Special Jury Award/New Horizons Competition- On screen, the experience of love too often comes across as loud, splashy, overly dramatic. But with his second feature film—following up his lauded Street Days (2010), one of several recent heralds that Georgia is experiencing a cinema renaissance—Levan Koguashvili treats the emotion as the quiet, conflicted, misunderstood thing that it is. His hero of sorts is Sandro (Kakhi Kavsadze), a 40-year-old schoolteacher whom life is slowly passing by. This is killing his kvetching parents, of course. Momma wants some grandbabies before she dies, and dad wants to see him get out of the house and find a purpose, start being the kind of stand-up guy Georgia is known for. Awkward Internet-arranged blind dates notwithstanding, Sandro’s best hope for love comes when he meets Manana, a beautiful mother to a teenage daughter and wife to temperamental jailbird Tengo. Sandro seems determined not to let Tengo’s release from prison spoil his shot with Manana, but when the two men cross paths Sandro’s life starts heading in a very different direction.
Working from a nicely ripened script he cowrote with Latvian writer/director Boris Frumin, Koguashvili trusts that his audience can read between Blind Dates’ (relatively few) lines. More expression is carried in Kavsadze’s brooding eyes and drooped shoulders than on his lips.

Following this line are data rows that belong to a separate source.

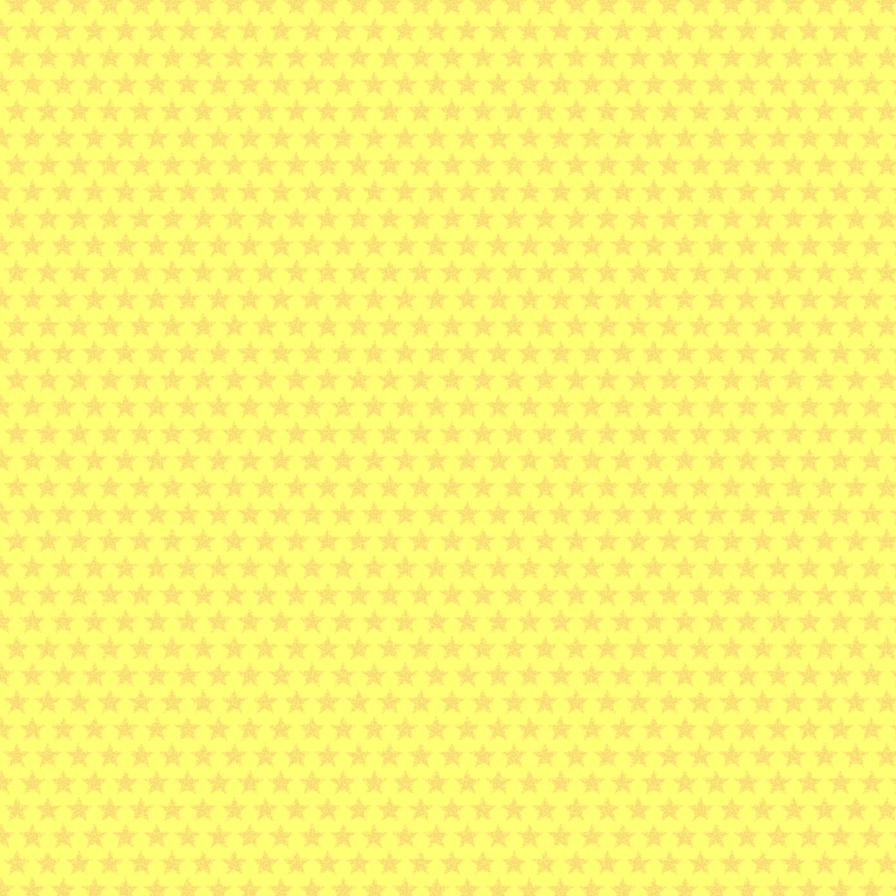
Give the GLSL for this pattern, as a Shadertoy shader.

```glsl
#define COLUMNS 28.83
#define ROWS 33.35
#define PHASE vec2(0.04, 0.15)
#define STAR_RADIUS 0.415
#define NOTCH_RATIO 0.47
#define EDGE_SOFTNESS 0.065
#define EDGE_WEAR 0.05
#define GRAINS_PER_STAR 12.0
#define PAPER vec3(1.0, 1.0, 0.46)
#define INK vec3(0.975, 0.855, 0.45)
#define GLITTER vec3(0.975, 0.925, 0.45)

const float FIFTH = 6.2831853 / 5.0;

vec2 hash2(vec2 p) {
    vec2 k = vec2(dot(p, vec2(127.1, 311.7)), dot(p, vec2(269.5, 183.3)));
    return fract(sin(k) * 43758.55);
}

// Distance to the nearest scattered grain
float cellular(vec2 p) {
    vec2 cell = floor(p), local = fract(p);
    float nearest = 2.0;
    for (int y = -1; y <= 1; y++)
        for (int x = -1; x <= 1; x++) {
            vec2 n = vec2(x, y);
            nearest = min(nearest, length(n + hash2(cell + n) - local));
        }
    return nearest;
}

// Signed distance to an upright five-pointed star
float starDistance(vec2 p, float radius) {
    float angle = mod(atan(p.x, p.y) + 0.5 * FIFTH, FIFTH) - 0.5 * FIFTH;
    p = length(p) * vec2(sin(abs(angle)), cos(angle));
    vec2 tip = vec2(0.0, radius);
    vec2 notch = NOTCH_RATIO * radius * vec2(sin(0.5 * FIFTH), cos(0.5 * FIFTH));
    vec2 edge = notch - tip, q = p - tip;
    float side = dot(q, vec2(-edge.y, edge.x)) < 0.0 ? -1.0 : 1.0;
    return side * length(q - edge * clamp(dot(q, edge) / dot(edge, edge), 0.0, 1.0));
}

void mainImage(out vec4 fragColor, in vec2 fragCoord) {
    vec2 uv = fragCoord / iResolution.y;

    // Staggered lattice, rows counted from the top
    vec2 grid = vec2(uv.x * COLUMNS, (1.0 - uv.y) * ROWS) - PHASE;
    float row = floor(grid.y + 0.5);
    float stagger = 0.5 * mod(row + 1.0, 2.0);
    vec2 local = vec2(fract(grid.x - stagger + 0.5) - 0.5,
                      (row - grid.y) * COLUMNS / ROWS);

    // Glitter speckle and ragged outline
    float grain = cellular(uv * COLUMNS * GRAINS_PER_STAR);
    float speckle = smoothstep(0.2, 0.7, grain);
    float dist = starDistance(local, STAR_RADIUS) + EDGE_WEAR * (grain - 0.45);

    float soft = max(EDGE_SOFTNESS, 0.7 * COLUMNS / iResolution.y);
    float coverage = 1.0 - smoothstep(-soft, soft, dist);
    fragColor = vec4(mix(PAPER, mix(INK, GLITTER, speckle), coverage), 1.0);
}
```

A perfect complement is Tato Kotetishvili’s unfussy but beautiful cinematography, which perfectly captures all the delicate details in the production design: the sparse arrangement of a cheap hotel room, the courtyards of Tbilisi’s worn-out concrete buildings, a two-table cafe on the wet, rocky shore.